Michael Kagan, its chief technology officer, said other uses of processing power, such as the artificial intelligence chatbot ChatGPT were more worthwhile than mining crypto.
To be fair, Nvidia was never a big fan of cryptocurrency. It even released software that artificially borked its graphics cards from being used to mine the popular Ethereum cryptocurrency to ensure supply went to its preferred customers instead.
Kagan said the decision was justified because of the limited value of using processing power to mine cryptocurrencies. While he didn’t use the word “Ponzi scheme”, it was pretty much what he was implying. The first version ChatGPT was trained on a supercomputer with about 10,000 Nvidia graphics cards and was a more noble endeavour – even if it might ultimately bring civilisation to an end.
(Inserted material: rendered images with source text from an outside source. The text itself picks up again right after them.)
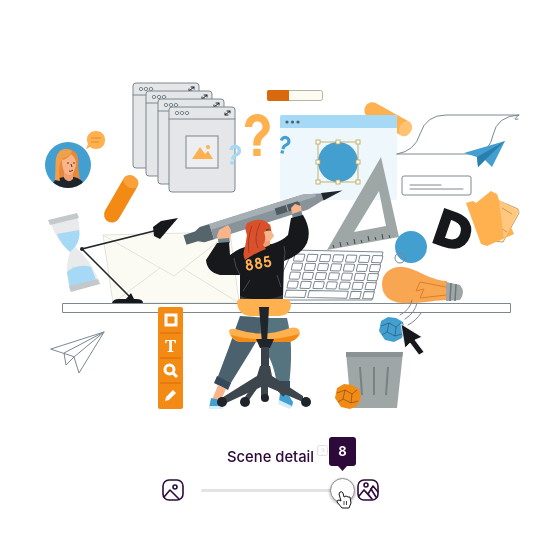
<!DOCTYPE html>
<html lang="en">
<head>
<meta charset="utf-8">
<title>Scene detail</title>
<style>
:root{--orange:#f28a14;--deep:#d9690c;--amber:#ffb04f;--blue:#439fd0;--sky:#a5d9f5;--pale:#eef7fc;--ink:#20242b;--black:#17181c;--slate:#4b626e;--grey:#9fa6a6;--light:#e4e6e8;--line:#7c8890;--skin:#f9b48a;--hair:#d9512c;--plum:#2d0a3a}
html,body{margin:0;background:#fff}
body{width:560px;height:550px;overflow:hidden}
svg{display:block}
.outline{fill:none;stroke:var(--line);stroke-width:1;stroke-linejoin:round;stroke-linecap:round}
.paper{fill:#fff;stroke:var(--line);stroke-width:1;stroke-linejoin:round}
.orange{fill:var(--orange)}.amber{fill:var(--amber)}.blue{fill:var(--blue)}.sky{fill:var(--sky)}
.black{fill:var(--black)}.ink{fill:var(--ink)}.slate{fill:var(--slate)}.grey{fill:var(--grey)}.skin{fill:var(--skin)}.hair{fill:var(--hair)}.plum{fill:var(--plum)}
.tool{fill:none;stroke:#fff;stroke-width:3}
.icon{fill:none;stroke:var(--plum);stroke-width:1.6;stroke-linejoin:round;stroke-linecap:round}
text{font-family:Inter,Roboto,sans-serif}
.mark{font-family:"TeX Gyre Adventor",Inter,sans-serif;font-weight:700}
.serif{font-family:"Noto Serif","Liberation Serif",serif;font-weight:700}
</style>
</head>
<body>
<svg width="560" height="550" viewBox="0 0 560 550" role="img" aria-label="A designer at a desk surrounded by design tools, with a scene detail slider below">
<defs>
<g id="window">
<rect width="66" height="85" rx="3" fill="#e4e6e8" stroke="#7c8890"/>
<path d="M0 12H66" class="outline"/>
<g class="outline"><circle cx="8" cy="6" r="1.7"/><circle cx="13" cy="6" r="1.7"/><circle cx="18" cy="6" r="1.7"/><path d="M56 8L61 4M58 4H61V6M56 6V8H59" stroke="#20242b"/></g>
</g>
<g id="key-row" class="paper">
<rect width="10" height="7" rx="1"/><rect x="13" width="10" height="7" rx="1"/><rect x="26" width="10" height="7" rx="1"/><rect x="39" width="10" height="7" rx="1"/><rect x="52" width="10" height="7" rx="1"/><rect x="65" width="10" height="7" rx="1"/><rect x="78" width="10" height="7" rx="1"/>
</g>
<g id="paper-ball">
<path d="M-13 2L-11-8L-4-12L4-11L11-7L13 1L10 9L2 13L-7 11Z"/>
<path d="M-11-3L-3-6L4-2L9-6M-3-6L-5 3L3 7L4-2M-5 3L-10 6M3 7L10 5" fill="none" stroke="#20242b" stroke-opacity=".4"/>
</g>
<g id="handle"><rect x="-2" y="-2" width="4" height="4" fill="#fff" stroke="#b9a04c" stroke-width=".8"/></g>
<filter id="knob-shadow" x="-50%" y="-50%" width="200%" height="200%"><feDropShadow dx="0" dy="1" stdDeviation="1.5" flood-color="#000" flood-opacity=".4"/></filter>
<clipPath id="avatar-clip"><circle cx="68" cy="165" r="23"/></clipPath>
</defs>
<rect width="560" height="550" fill="#fff"/>

<g id="window-stack">
<use href="#window" x="133" y="83"/><use href="#window" x="146" y="91"/><use href="#window" x="158" y="99"/><use href="#window" x="169" y="107"/>
<rect x="186" y="136" width="32" height="32" fill="#eceef0" stroke="#7c8890"/>
<path d="M192 159L200 147L205 154L208 151L213 159Z" class="amber"/><circle cx="208" cy="147" r="2" class="amber"/>
</g>

<g id="progress-bar">
<rect x="267.500" y="90.500" width="55" height="10" rx="2" fill="#fdfcf2" stroke="#b5b49c"/>
<path d="M269 90H289V101H269Q267 101 267 99V92Q267 90 269 90Z" fill="#d9690c"/>
</g>

<g id="avatar">
<circle cx="68" cy="165" r="23" class="blue"/>
<g clip-path="url(#avatar-clip)">
<path d="M57 181Q54 164 57 156Q62 146 72 150Q80 154 78 166L80 181Z" fill="#e8893a"/>
<path d="M50 190Q52 178 64 177H74Q84 179 86 190Z" class="ink"/>
<path d="M64 169H73V179Q68 184 64 178Z" fill="#ef9f73"/>
<path d="M62 160Q68 159 71 154Q76 158 76 164Q75 174 69 175Q62 174 62 160Z" class="skin"/>
<path d="M60 181Q57 165 63 158Q70 157 72 151Q60 145 56 158L55 180Z" fill="#f0a04a"/>
<path d="M67 163H69M73 163H75M71 164L72 167M69 171Q71 172 73 170" fill="none" stroke="#63361f" stroke-width="1"/>
</g>
<path d="M96 131C102 131 105 135 105 140C105 146 101 149 96 149Q92 149 90 147L86 149L88 144C85 137 89 131 96 131Z" class="amber"/>
<path d="M91 138H101M91 142H99" stroke="#e28a26" fill="none"/>
</g>

<g id="cylinders">
<g transform="translate(388 119) rotate(29)"><rect x="-26" y="-8" width="52" height="16" rx="8" class="amber"/><ellipse cx="20" cy="0" rx="6" ry="8" fill="#ffc372"/></g>
<g transform="translate(121 199) rotate(-60)"><rect x="-26" y="-8" width="52" height="16" rx="8" class="orange"/><ellipse cx="20" cy="0" rx="6" ry="8" fill="#f9a23c"/></g>
</g>

<g id="canvas-window">
<rect x="280" y="115" width="117" height="85" rx="2" fill="#eef7fc"/>
<path d="M282 115H395Q397 115 397 117V128H280V117Q280 115 282 115Z" class="sky"/>
<circle cx="287" cy="122" r="1.600" class="slate"/><circle cx="292.500" cy="122" r="1.600" class="slate"/><circle cx="298" cy="122" r="1.600" class="slate"/>
<circle cx="338" cy="162" r="20" class="blue"/>
<rect x="318" y="142" width="40" height="40" fill="none" stroke="#b9a04c" stroke-width=".8"/>
<use href="#handle" x="318" y="142"/><use href="#handle" x="338" y="142"/><use href="#handle" x="358" y="142"/><use href="#handle" x="318" y="162"/><use href="#handle" x="358" y="162"/><use href="#handle" x="318" y="182"/><use href="#handle" x="338" y="182"/><use href="#handle" x="358" y="182"/>
</g>

<g id="question-marks">
<text x="243" y="156" font-size="56" class="mark amber" textLength="31" lengthAdjust="spacingAndGlyphs">?</text>
<text transform="translate(225 163) rotate(13)" font-size="27" class="mark sky">?</text>
<text transform="translate(276 152) rotate(14)" font-size="24" class="mark blue">?</text>
</g>

<g id="paper-scroll">
<path d="M397 154H476Q490 151 493 135Q497 116 519 115Q511 121 518 119" class="outline"/>
<path d="M397 154Q415 151 420 134Q426 115 446 115H519" class="outline"/>
<path d="M464 153L505 141L492 167L485 160L478 167L477 157Z" class="blue"/>
<path d="M477 157L505 141L485 160L478 167Z" fill="#2b7fae"/>
</g>
<g id="note-card"><rect x="402" y="176" width="69" height="19" rx="2" class="paper"/><path d="M410 185H441M410 189H463" class="outline"/></g>

<g id="hourglass">
<path d="M50 221L77 215Q83 234 75 247Q91 260 99 282L70 291Q64 268 70 252Q56 241 50 221Z" fill="#e8eaeb"/>
<path d="M57 234L79 230Q81 238 75 247L70 252Q61 244 57 234Z" class="sky"/>
<path d="M67 272Q78 263 91 267L96 280L70 288Z" class="sky"/>
<path d="M48 220L77 213L79 218L50 225ZM69 286L98 279L100 284L71 292Z" fill="#c3c8cb"/>
</g>

<g id="envelope">
<path d="M103 235L230 232L239 303H113Z" fill="#fbfbf4" stroke="#e3e4d8"/>
<path d="M103 235L174 276L230 232M113 303L160 268M239 303L184 269" fill="none" stroke="#e3e4d8"/>
</g>

<g id="keyboard">
<path d="M293 250L383 252L372 300H270Z" class="paper"/>
<g transform="matrix(1 .02 -.24 1 295 254)"><use href="#key-row"/><use href="#key-row" y="9"/><use href="#key-row" y="18"/><use href="#key-row" y="27"/>
<path d="M0 36H20V43H0ZM23 36H62V43H23ZM65 36H75V43H65ZM78 36H88V43H78Z" class="paper"/></g>
</g>

<g id="set-square">
<path d="M381 157L399 237L327 250ZM379 191L354 232L386 226Z" fill="#9fa6a6" fill-rule="evenodd"/>
<path d="M334 248L333 245M341 247L340 242M348 245L347 242M355 244L354 239M362 243L361 240M369 241L368 236M376 240L375 237M383 239L382 234M390 238L389 235" stroke="#3e474c" fill="none"/>
</g>

<g id="letter-and-folder">
<text transform="translate(431 241) rotate(19)" font-size="46" class="mark black" stroke="#17181c" stroke-width="3" textLength="36" lengthAdjust="spacingAndGlyphs">D</text>
<path d="M488 196L518 209L519 213L503 242L484 240Z" fill="#fff5dc" stroke="#c79b58"/>
<path d="M466 203L473 201L476 203L491 191L497 194L499 200L514 234L487 246L481 244Z" class="amber"/>
<path d="M499 200L519 211L504 240Z" fill="#ffc77f"/><path d="M502 208L512 214M502 229L507 232" stroke="#c79b58"/>
</g>

<g id="desk"><rect x="62.500" y="303.500" width="448" height="9" class="paper"/></g>
<g id="sphere"><circle cx="411" cy="247" r="16" class="blue"/><circle cx="400" cy="258" r="5" class="outline" stroke="#b9a04c"/></g>

<g id="light-bulb">
<path d="M382 284C382 273 391 266 402 267C417 268 428 280 447 281L446 300C429 301 416 304 402 303C390 302 382 296 382 284Z" fill="#f9a653"/>
<path d="M446 282L460 285Q466 292 460 300L446 301Z" class="grey"/><path d="M451 283L450 301M456 284L455 301" stroke="#6d777c" stroke-width="1.500"/>
<path d="M446 287L420 282L416 291L424 289L420 298L446 295" fill="none" stroke="#d98122"/>
</g>

<g id="desk-lamp">
<path d="M131 298L82 249L158 230" fill="none" stroke="#20242b" stroke-width="1.500"/>
<circle cx="82" cy="249" r="2" class="ink"/>
<path d="M153 227L161 221L178 218L160 239L154 236Z" class="black"/><path d="M112 303Q113 299 119 299H136Q143 299 143 303Z" class="black"/><path d="M126 299L131 293L134 299Z" class="black"/>
</g>

<g id="paper-plane-outline" class="outline"><path d="M51 349L104 332L79 373L74 357ZM104 332L74 357L66 365L64 353L104 332"/></g>

<g id="toolbar">
<rect x="158" y="307" width="25" height="102" rx="2" class="orange"/>
<path d="M160 333H181M160 358H181M160 383H181" stroke="#d9690c"/>
<rect x="166" y="315" width="10" height="10" class="tool"/>
<text x="170.500" y="352" text-anchor="middle" font-size="17" fill="#fff" class="serif">T</text>
<circle cx="169.500" cy="369.500" r="4.500" class="tool" stroke-width="2"/><path d="M173 373L177 377" class="tool"/>
<path d="M165 401L166 397L173 390L176 393L169 400Z" fill="#fff"/>
</g>

<g id="waste-basket">
<path d="M346 352H403L397 408H351Z" class="grey"/><path d="M346 352H403L402 357H346Z" fill="#8a9293"/>
<path d="M360 367L362 395M374 367V395M388 367L386 395" stroke="#788183" stroke-width="2" fill="none"/>
<use href="#paper-ball" x="348" y="396" class="orange"/>
</g>
<g id="paper-toss">
<use href="#paper-ball" x="392" y="329" class="blue"/>
<path d="M400 315Q411 309 412 300M405 319Q415 313 417 303M408 325Q416 321 421 313" class="outline"/>
<path d="M401 324L422 337L415 340L424 352L419 355L410 343L405 348Z" class="black" stroke="#fff" stroke-width=".8"/>
</g>

<g id="designer">
<g id="legs">
<path d="M240 316L270 318L250 352L229 386L217 379Q229 348 240 316Z" fill="#4b626e"/>
<path d="M262 318H287Q294 346 289 385L277 386Q274 358 258 341Z" fill="#567380"/>
<path d="M217 376L231 383L228 390L214 383ZM276 381H290V388H277Z" fill="#34495a"/>
<path d="M218 385L226 389L220 402L212 400ZM279 388H287L287 397H281Z" class="skin"/>
<path d="M211 398L220 400L223 408H209ZM280 393L286 391L293 402L292 407L279 401Z" class="blue"/>
<path d="M209 406H223V409H209ZM279 400L292 406L290 409L278 404Z" fill="#d4edf9"/>
</g>
<g id="giant-pen" transform="translate(185 240) rotate(-17.500)">
<path d="M0-5H12L18-8H28V8H18L12 5H0Z" fill="#56646c"/>
<path d="M28-8H126L146-3V3L126 8H28Z" fill="#89949a"/><path d="M28-8H126L138-5V-2H28Z" fill="#a6afb3"/>
<path d="M144-4L165 0L144 4Z" class="ink"/><path d="M95-3H119Q122 0 119 4H95Z" fill="#4f5b62"/><path d="M107-3V4" stroke="#a6afb3"/>
</g>
<path id="left-hand" d="M219 245L217 236L219 230L228 225L231 230L230 243Z" class="skin"/>
<path id="right-hand" d="M293 219L291 208L295 204L301 206L302 214L300 223Z" class="skin"/>
<path d="M218 239L229 238L230 243L219 245ZM292 214L301 211L303 216L293 219Z" fill="#6c8793"/>
<path id="jacket" d="M206 260L217 243L229 242L230 255Q240 247 250 246L272 244Q282 241 288 235L291 218L303 215Q312 230 307 243Q301 255 284 261L283 298Q262 306 240 299L240 275L220 275Q207 272 206 260Z" class="black"/>
<path d="M240 296Q262 304 283 295V301Q262 308 240 302Z" fill="#34383e"/>
<path d="M240 275Q235 267 234 258M284 261Q286 252 284 246M250 280L243 291M277 275L281 287" fill="none" stroke="#454a51"/>
<path id="neck" d="M255 238L270 234L270 245Q262 250 253 246Z" fill="#ef9f73"/>
<path id="face" d="M260 226L270 224L272 232L274 236L270 241L262 242Z" class="skin"/>
<path id="hair" d="M247 235Q242 223 252 221Q263 217 270 225L271 229L264 232Q267 240 263 245L266 249Q255 253 245 260Q242 254 245 247Z" class="hair"/>
<path d="M252 226Q247 238 249 253M260 223Q253 239 258 248" fill="none" stroke="#a93a20"/>
<path d="M266 230H271" stroke="#20242b"/>
<text transform="translate(246 271) rotate(-10)" font-size="15" class="mark" fill="#ffb04f" textLength="27" lengthAdjust="spacing">885</text>
</g>

<g id="office-chair">
<path d="M237 302Q238 298 244 299L284 299Q291 299 291 305Q290 316 278 316H250Q238 315 237 302Z" class="amber"/>
<path d="M229 331Q230 327 239 330Q264 338 290 328Q300 326 300 334Q297 341 287 342H240Q230 340 229 331Z" class="amber"/>
<path d="M231 335Q264 344 299 334Q297 341 287 342H240Q233 340 231 335Z" class="orange"/>
<path d="M259 307H269L267 343H262Z" class="ink"/><path d="M256 339H274L270 348H260Z" class="ink"/>
<path d="M261 347H269V377H261Z" fill="#3a4149"/>
<path d="M260 366H270L272 376L303 396V402L268 387V399H261V387L224 404L220 399L257 376Z" fill="#3d454d"/>
<path d="M262 377L246 400M268 377L285 395" stroke="#3d454d" stroke-width="5"/>
<g class="ink"><circle cx="222" cy="402" r="5"/><circle cx="245" cy="402" r="5"/><circle cx="265" cy="398" r="4"/><circle cx="306" cy="402" r="5"/></g>
</g>

<g id="detail-slider">
<text x="227" y="462" font-size="15" font-weight="500" class="plum" textLength="87" lengthAdjust="spacingAndGlyphs">Scene detail</text>
<g fill="none" stroke="#e4dfe6"><rect x="317.500" y="445.500" width="10" height="10" rx="2"/><path d="M321 449H324V451L322 452M322 454V455"/></g>
<path d="M332 437H353Q356 437 356 440V463Q356 466 353 466H347L342.500 471L338 466H332Q329 466 329 463V440Q329 437 332 437Z" class="plum"/>
<text x="342.500" y="456" text-anchor="middle" font-size="13" font-weight="700" fill="#fff">8</text>
<rect x="201" y="489" width="141" height="3" rx="1.500" fill="#e4e2e5"/>
<g id="less-detail" class="icon"><rect x="163" y="480" width="20" height="20" rx="6"/><path d="M164 497L170 490L179 499"/><circle cx="175" cy="487" r="2"/></g>
<g id="more-detail" class="icon"><rect x="358" y="480" width="20" height="20" rx="6"/><path d="M359 496L364 490L368 494L373 486L378 492M364 490L372 499M368 494L372 499"/><circle cx="366" cy="485" r="2"/><path d="M371 489L376 497"/></g>
<circle cx="342.500" cy="490.500" r="12" fill="#fff" stroke="#8d8790" filter="url(#knob-shadow)"/>
<path id="hand-cursor" d="M340 492Q342 491 343 493L344 497L346 496L348 497L350 497L351 503L349 508H342L337 502Q337 500 339 500L341 501L339 494Z" fill="#fff" stroke="#17181c" stroke-linejoin="round"/>
<path d="M344 501V505M346.500 501V505" stroke="#17181c" stroke-width=".8"/>
</g>
</svg>
</body>
</html>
“All this crypto stuff, it needed parallel processing, and [Nvidia] is the best, so people just programmed it to use for this purpose. They bought a lot of stuff, and then eventually it collapsed, because it doesn’t bring anything useful for society. AI does,” Kagan told the Guardian.
“With ChatGPT, everybody can now create his own machine, his own programme: you just tell it what to do, and it will. And if it doesn’t work the way you want it to, you tell it ‘I want something different’.”
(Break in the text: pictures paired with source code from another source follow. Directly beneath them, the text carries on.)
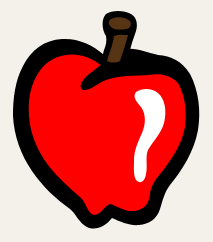
<!DOCTYPE html>
<html lang="en">
<head>
<meta charset="utf-8">
<title>Red apple</title>
<style>
:root { --paper: #f4f1ea; --ink: #000; --skin: #fe0000; --stem: #573414; --shine: #fff; }
html, body { margin: 0; background: var(--paper); overflow: hidden; }
.apple { display: block; width: 213px; height: 242px; }
.outline { fill: var(--ink); }
.skin { fill: var(--skin); }
.stem { fill: var(--stem); }
.shine { fill: var(--shine); }
</style>
</head>
<body>
<svg class="apple" viewBox="0 0 213 242" role="img" aria-label="Red apple with a brown stem">
  <path class="outline" d="M104 55C92 44 77 38 62 39C44 40 31 50 23 66C15 81 13 98 13 116C14 136 21 155 32 171C42 186 56 199 70 209C76 214 79 223 87 227C95 231 105 227 112 218C121 222 130 226 139 225C149 224 157 219 160 209C163 200 164 193 170 185C182 170 194 152 198 130C201 112 199 91 190 74C182 61 171 56 158 55C148 53 138 48 127 49Z"/>
  <path class="skin" d="M101 65C90 57 78 53 66 55C52 57 42 65 36 77C30 88 28 101 29 116C30 133 37 150 48 165C58 178 71 189 81 198C87 204 87 213 94 215C101 215 104 206 110 204C118 206 124 212 134 211C144 210 149 204 150 194C151 186 155 180 161 173C172 159 182 144 185 127C187 111 185 95 178 83C170 75 160 73 149 75C135 76 120 75 106 80C98 83 90 91 83 90C77 87 84 77 92 72C95 69 98 67 101 65Z"/>
  <path class="outline" d="M106 14C112 10 124 10 131 14C138 18 138 27 135 34C131 44 129 55 126 64C122 70 111 72 105 69C101 66 102 57 104 50C106 45 107 41 106 36C102 30 101 19 106 14Z"/>
  <path class="stem" d="M111 19C117 16 126 17 130 21C132 25 130 29 126 29C121 30 114 30 111 27C108 24 108 21 111 19Z"/>
  <path class="stem" d="M114 36C119 34 124 35 128 35C126 43 123 52 120 61C116 63 111 63 107 61C109 53 113 45 114 36Z"/>
  <path class="shine" d="M136 92C142 88 152 88 158 93C165 99 167 111 164 123C161 134 153 141 148 150C145 157 148 166 146 174C145 181 141 184 137 181C133 177 134 168 134 161C134 150 138 142 142 133C146 124 146 114 141 107C137 102 132 97 136 92Z"/>
</svg>
</body>
</html>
Ironically Kagan founded an outfit called Mellanox which was propped by crypto until it was bought by Nvidia.
“We were heavily involved in also trading: people on Wall Street were buying our stuff to save a few nanoseconds on the wire, the banks were doing crazy things like pulling the fibres under the Hudson taut to make them a little bit shorter, to save a few nanoseconds between their datacentre and the stock exchange,” he said.
“I never believed that [crypto] is something that will do something good for humanity. You know, people do crazy things, but they buy your stuff, you sell them stuff. But you don’t redirect the company to support whatever it is.”